== Material for the task ==
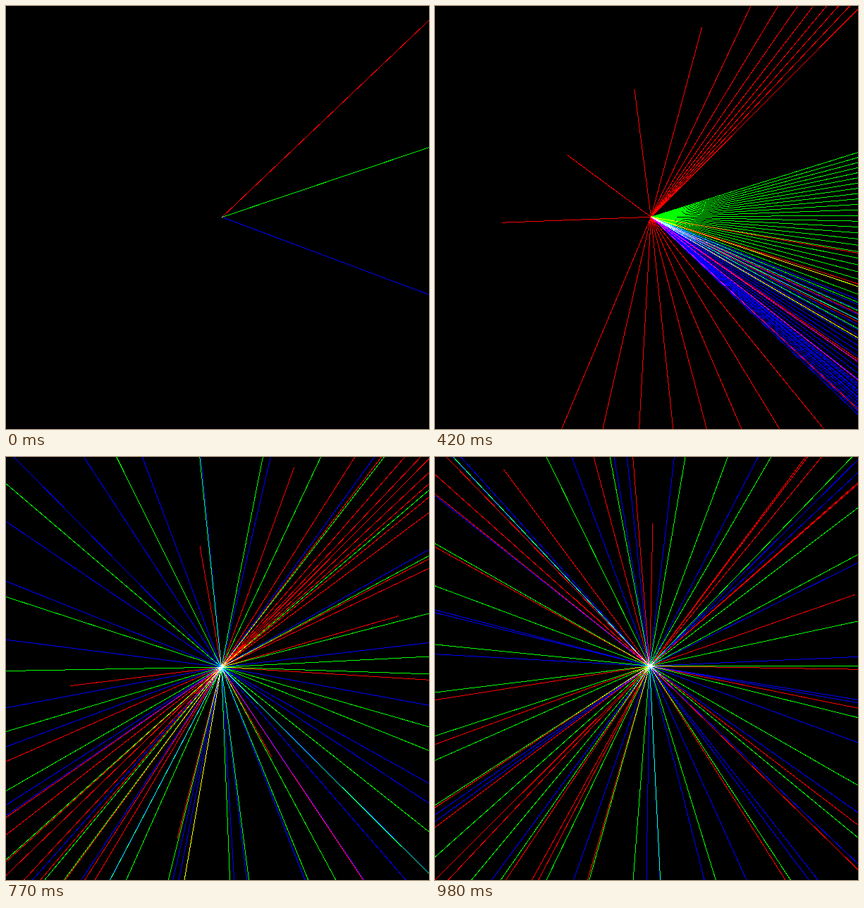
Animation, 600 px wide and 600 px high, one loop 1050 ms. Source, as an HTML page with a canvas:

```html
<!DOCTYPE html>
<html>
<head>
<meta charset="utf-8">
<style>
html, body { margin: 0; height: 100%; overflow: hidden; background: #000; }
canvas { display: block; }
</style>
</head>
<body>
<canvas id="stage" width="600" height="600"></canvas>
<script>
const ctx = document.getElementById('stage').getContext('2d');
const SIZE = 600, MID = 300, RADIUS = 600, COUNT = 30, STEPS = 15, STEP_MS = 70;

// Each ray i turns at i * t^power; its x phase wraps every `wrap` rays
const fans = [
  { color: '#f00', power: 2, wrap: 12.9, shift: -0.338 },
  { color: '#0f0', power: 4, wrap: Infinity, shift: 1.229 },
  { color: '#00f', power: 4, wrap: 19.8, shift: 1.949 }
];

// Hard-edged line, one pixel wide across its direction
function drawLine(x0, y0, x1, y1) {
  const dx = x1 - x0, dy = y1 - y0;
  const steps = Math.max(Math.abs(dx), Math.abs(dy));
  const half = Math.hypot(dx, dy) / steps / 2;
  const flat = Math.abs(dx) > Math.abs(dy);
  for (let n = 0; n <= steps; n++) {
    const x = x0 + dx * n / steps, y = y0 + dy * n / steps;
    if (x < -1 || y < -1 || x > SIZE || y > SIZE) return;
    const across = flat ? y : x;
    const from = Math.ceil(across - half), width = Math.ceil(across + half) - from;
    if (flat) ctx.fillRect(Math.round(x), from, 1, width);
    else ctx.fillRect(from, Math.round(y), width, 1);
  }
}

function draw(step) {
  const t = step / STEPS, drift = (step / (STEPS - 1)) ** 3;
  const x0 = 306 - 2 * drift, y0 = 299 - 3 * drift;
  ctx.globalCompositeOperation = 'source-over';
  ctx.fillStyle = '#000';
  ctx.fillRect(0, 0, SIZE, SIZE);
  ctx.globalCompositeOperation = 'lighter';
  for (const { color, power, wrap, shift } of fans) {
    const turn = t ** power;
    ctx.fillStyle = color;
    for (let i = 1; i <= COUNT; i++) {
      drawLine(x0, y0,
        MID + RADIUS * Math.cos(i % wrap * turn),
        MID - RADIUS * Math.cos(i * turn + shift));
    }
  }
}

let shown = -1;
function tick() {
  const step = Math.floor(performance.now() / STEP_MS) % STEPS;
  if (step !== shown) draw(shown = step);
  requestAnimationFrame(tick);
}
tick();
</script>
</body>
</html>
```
===
- _Exercise goal_
Which lines above contain the word "fillStyle"? Copy each one.

- _Response box_
  ctx.fillStyle = '#000';
    ctx.fillStyle = color;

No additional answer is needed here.